(Saved data entries)
======
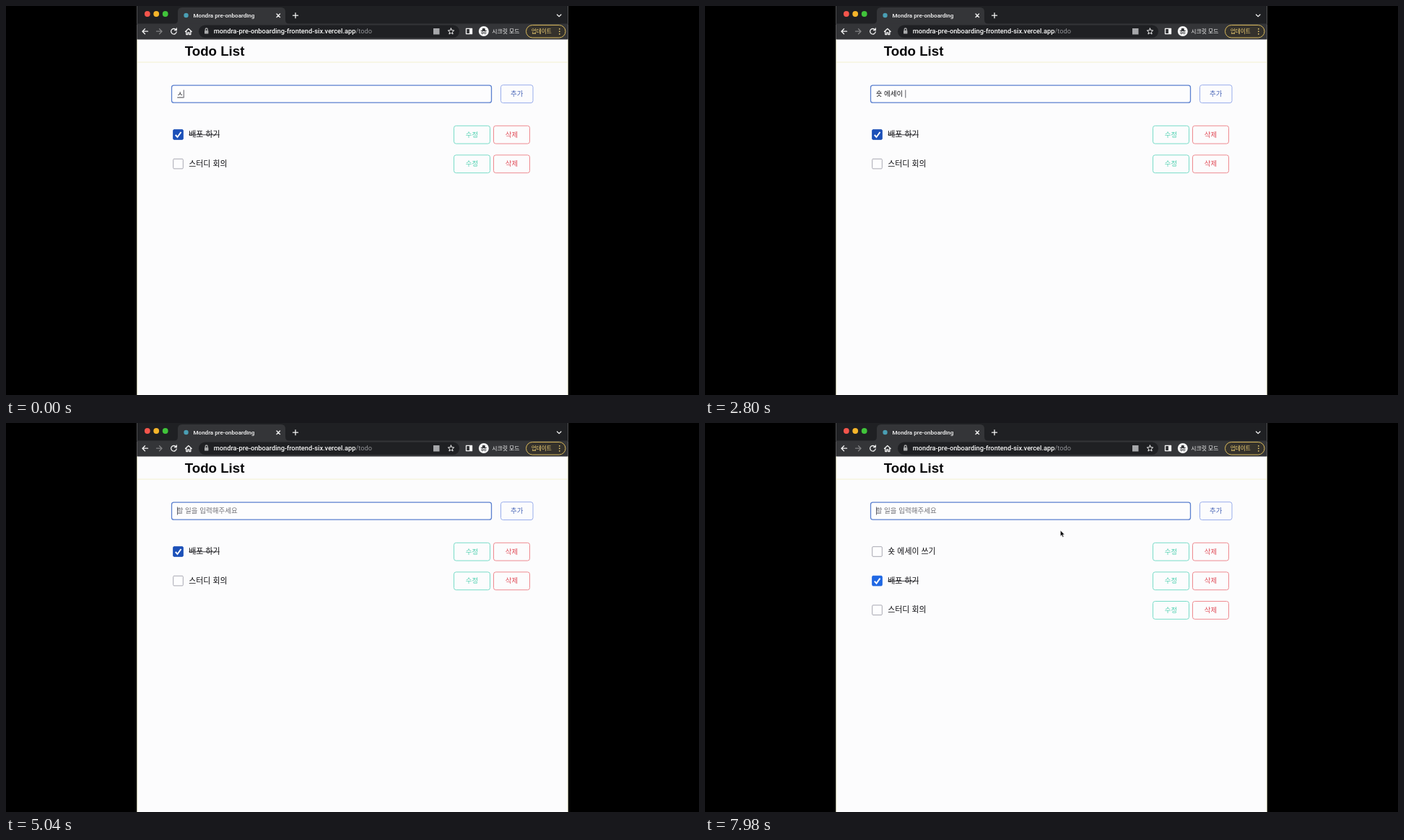
Animation of 960 by 540 pixels, one loop 8000 ms. Source, as an HTML page:

```html
<!DOCTYPE html>
<html lang="ko">
<head>
<meta charset="utf-8">
<title>Todo List</title>
<style>
  html, body { margin: 0; width: 100%; height: 100%; overflow: hidden; background: #000; }
  svg { display: block; width: 100%; height: 100%; }
  text { font-family: "Noto Sans CJK KR", "Noto Sans CJK", "Noto Sans CJK JP", sans-serif; white-space: pre; }
  .latin { font-family: Roboto, Inter, sans-serif; font-weight: 500; fill: #f8f8f8; }
  .title { font: bold 18.7px "Liberation Sans", Arial, sans-serif; fill: #060608; }
  .icon { fill: none; stroke: #f4f4f4; stroke-width: 1.3; stroke-linecap: round; stroke-linejoin: round; }
  .field { font-size: 9.5px; }
  .button { font-size: 9.4px; font-weight: 500; text-anchor: middle; }
  .label { font-size: 10.9px; fill: #101014; }
</style>
</head>
<body>
<svg viewBox="0 0 960 540">
  <rect width="960" height="540"/>
  <rect x="181.5" width="597" height="540" fill="#fcfcfd"/>

  <!-- Browser window -->
  <rect x="181.5" width="597" height="26" fill="#1f2023"/>
  <path d="M232 25Q238 25 238 19V8Q238 2 244 2H381Q387 2 387 8V19Q387 25 393 25Z" fill="#343538"/>
  <rect x="181.5" y="24.500" width="597" height="22" fill="#343538"/>
  <circle cx="195.800" cy="11" r="3.900" fill="#f4554c"/>
  <circle cx="208.200" cy="11" r="3.900" fill="#f5b52a"/>
  <circle cx="220.700" cy="11" r="3.900" fill="#40c43a"/>
  <circle cx="249.500" cy="13" r="3.200" fill="#4a9fb4"/>
  <text class="latin" x="259.500" y="16" font-size="8.050">Mondra pre-onboarding</text>
  <path class="icon" d="M375 11l4.500 4.500m0-4.500l-4.500 4.500M397.500 13.200h7m-3.500-3.500v7M763.500 12l2.700 2.600 2.700-2.600"/>

  <rect x="267" y="26.500" width="361" height="17.500" rx="8.750" fill="#1f2023"/>
  <path class="icon" d="M196.500 35.200h-7.500m3.500-3.500l-3.500 3.500 3.500 3.500"/>
  <path class="icon" opacity=".4" d="M208.500 35.200h7.500m-3.500-3.500l3.500 3.500-3.500 3.500"/>
  <path class="icon" d="M235.500 33a3.800 3.800 0 1 0 .7 3M236.300 31v2.700h-2.700M248.500 35.500l4.300-4 4.300 4m-7.300-1v5h2v-2.600h2v2.600h2v-5"/>
  <g opacity=".65">
    <rect x="275" y="34" width="5.400" height="4.600" rx=".7" fill="#f4f4f4"/>
    <path class="icon" stroke-width="1" d="M276.200 34v-1.500a1.500 1.500 0 0 1 3 0V34"/>
  </g>
  <text class="latin" x="287.700" y="38.200" font-size="9.250">mondra-pre-onboarding-frontend-six.vercel.app<tspan fill="#929397" font-weight="400">/todo</tspan></text>
  <rect x="592" y="31" width="8.500" height="8.500" fill="#a6a7aa"/>
  <path class="icon" style="stroke-width:1" d="M616.500 31l1.200 2.800 3 .2-2.300 2 .7 3-2.600-1.600-2.600 1.600.7-3-2.300-2 3-.2z"/>
  <path class="icon" d="M637.500 31.300h8v7.400h-8z"/>
  <path d="M642 31h4v8h-4z" fill="#f4f4f4"/>
  <circle cx="661.800" cy="35" r="7" fill="#f8f8f8"/>
  <path d="M659.500 34l.6-3h3.400l.6 3z" fill="#343538"/>
  <path d="M657.800 34.500h8" stroke="#343538"/>
  <g fill="none" stroke="#343538" stroke-width=".9">
    <circle cx="660" cy="37.300" r="1.300"/><circle cx="663.600" cy="37.300" r="1.300"/>
  </g>
  <text x="673.300" y="38" font-size="7.800" font-weight="500" fill="#f8f8f8">시크릿 모드</text>
  <rect x="720.500" y="26.500" width="54.500" height="17.500" rx="8.750" fill="#35322c" stroke="#d9b95c"/>
  <text x="727.700" y="38" font-size="7.600" font-weight="500" fill="#f4d476">업데이트</text>
  <path class="icon" style="stroke:#f4d476;stroke-width:1.7" d="M766.800 31.800v0m0 3.500v0m0 3.500v0"/>

  <!-- Page -->
  <path d="M182 46.500V540M778 46.500V540" stroke="#f5f4d8"/>
  <path d="M182 78h596" stroke="#f3f1d0"/>
  <text class="title" x="247.700" y="69">Todo List</text>
  <rect x="229.500" y="110.200" width="443" height="24" rx="3" fill="#fdfdfe" stroke="#5b80cf" stroke-width="1.300"/>
  <text id="entry" class="field" x="236.700" y="125"></text>
  <path id="underline" stroke="#2c2c30" stroke-width=".9"/>
  <path id="caret" stroke="#505058" stroke-width=".9"/>
  <rect x="685.500" y="109.700" width="44.500" height="24.800" rx="3" fill="none" stroke="#98acec"/>
  <text class="button" x="707.700" y="125" fill="#4a66b8">추가</text>
  <g id="list"></g>
  <path id="pointer" d="M0 0v8.200l1.900-1.700 1.300 2.900 1.500-.7-1.300-2.800h2.500z" fill="#08080a" stroke="#fcfcfd" stroke-width=".6"/>
</svg>
<script>
const LOOP = 8000, SUBMIT = 5040, ADDED = 5100;
const FIELD_X = 236.7, ROW_Y = 178.5, ROW_STEP = 40.6;
const PLACEHOLDER = "할 일을 입력해주세요";
const MOVE = { start: 7840, end: 7980, from: [696, 176], to: [492.3, 149] };

// Input contents as Hangul syllables are composed
const typing = [
  [0, "ㅅ"], [200, "쇼"], [420, "숏"], [1400, "숏 "], [1560, "숏 ㅇ"], [1720, "숏 에"],
  [2100, "숏 엣"], [2240, "숏 에세"], [2400, "숏 에셍"], [2520, "숏 에세이"], [2700, "숏 에세이 "],
  [3760, "숏 에세이 ㅆ"], [3920, "숏 에세이 쓰"], [4040, "숏 에세이 쓱"], [4160, "숏 에세이 쓰기"],
  [SUBMIT, ""]
];
const blinking = [
  [0, true], [1120, false], [1400, true], [2920, false], [3760, true], [4620, false],
  [SUBMIT, true], [5500, false], [6200, true], [7000, false], [7840, true]
];
const todos = [
  { text: "배포 하기", done: true },
  { text: "스터디 회의" }
];
const added = { text: "숏 에세이 쓰기" };

const [entry, underline, caret, list, pointer] =
  ["entry", "underline", "caret", "list", "pointer"].map(id => document.getElementById(id));

const valueAt = (steps, t) => steps.findLast(([start]) => start <= t)[1];

const button = (x, label, border, color) => `
  <rect x="${x}" y="-12.2" width="50" height="24.8" rx="3" fill="none" stroke="${border}"/>
  <text class="button" x="${x + 25}" y="3" fill="${color}">${label}</text>`;

function row({ text, done }, index, blue) {
  return `<g transform="translate(0 ${ROW_Y + index * ROW_STEP})">
    <rect x="231.700" y="-6.800" width="13.600" height="13.600" rx="1.200"
      fill="${done ? blue : "#fdfdfe"}" stroke="${done ? blue : "#a8a8b2"}"/>
    ${done ? '<path d="M234.800 .5l2.700 3 5-7" fill="none" stroke="#fdfdfe" stroke-width="2"/>' : ""}
    <text class="label" x="253.300" y="3.500">${text}</text>
    ${done ? '<path d="M253.300 .3h42.500" stroke="#28282c" stroke-width=".9"/>' : ""}
    ${button(620.5, "수정", "#78dcc8", "#4fd0b0")}
    ${button(675.5, "삭제", "#ee8a90", "#e14c58")}
  </g>`;
}

let shownList;
function drawList(isAdded) {
  if (shownList === isAdded) return;
  shownList = isAdded;
  const items = isAdded ? [added, ...todos] : todos;
  const blue = isAdded ? "#2068e4" : "#1c50b8";
  list.innerHTML = items.map((item, i) => row(item, i, blue)).join("");
}

function drawEntry(t) {
  const text = valueAt(typing, t);
  entry.textContent = text || PLACEHOLDER;
  entry.setAttribute("fill", text ? "#18181c" : "#707076");
  const width = text ? entry.getComputedTextLength() : 0;
  const end = FIELD_X + width + 0.8;
  caret.setAttribute("d", `M${end} 116.500v11`);
  caret.style.visibility = valueAt(blinking, t) ? "visible" : "hidden";

  const composing = text && !text.endsWith(" ");
  underline.setAttribute("d", composing ? `M${end - 9} 127h8.500` : "");
}

function drawPointer(t) {
  const p = Math.min(1, Math.max(0, (t - MOVE.start) / (MOVE.end - MOVE.start)));
  const eased = 1 - (1 - p) ** 2;
  const [x, y] = MOVE.from.map((a, i) => a + (MOVE.to[i] - a) * eased);
  pointer.setAttribute("transform", `translate(${x} ${y})`);
  pointer.style.visibility = t >= MOVE.start ? "visible" : "hidden";
}

function draw() {
  const t = performance.now() % LOOP;
  drawEntry(t);
  drawList(t >= ADDED);
  drawPointer(t);
  requestAnimationFrame(draw);
}
draw();
</script>
</body>
</html>
```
======
▸ Work instructions: Tally the lines above that contain the string "sans". Respond with the total alone.

▸ Expected output: 3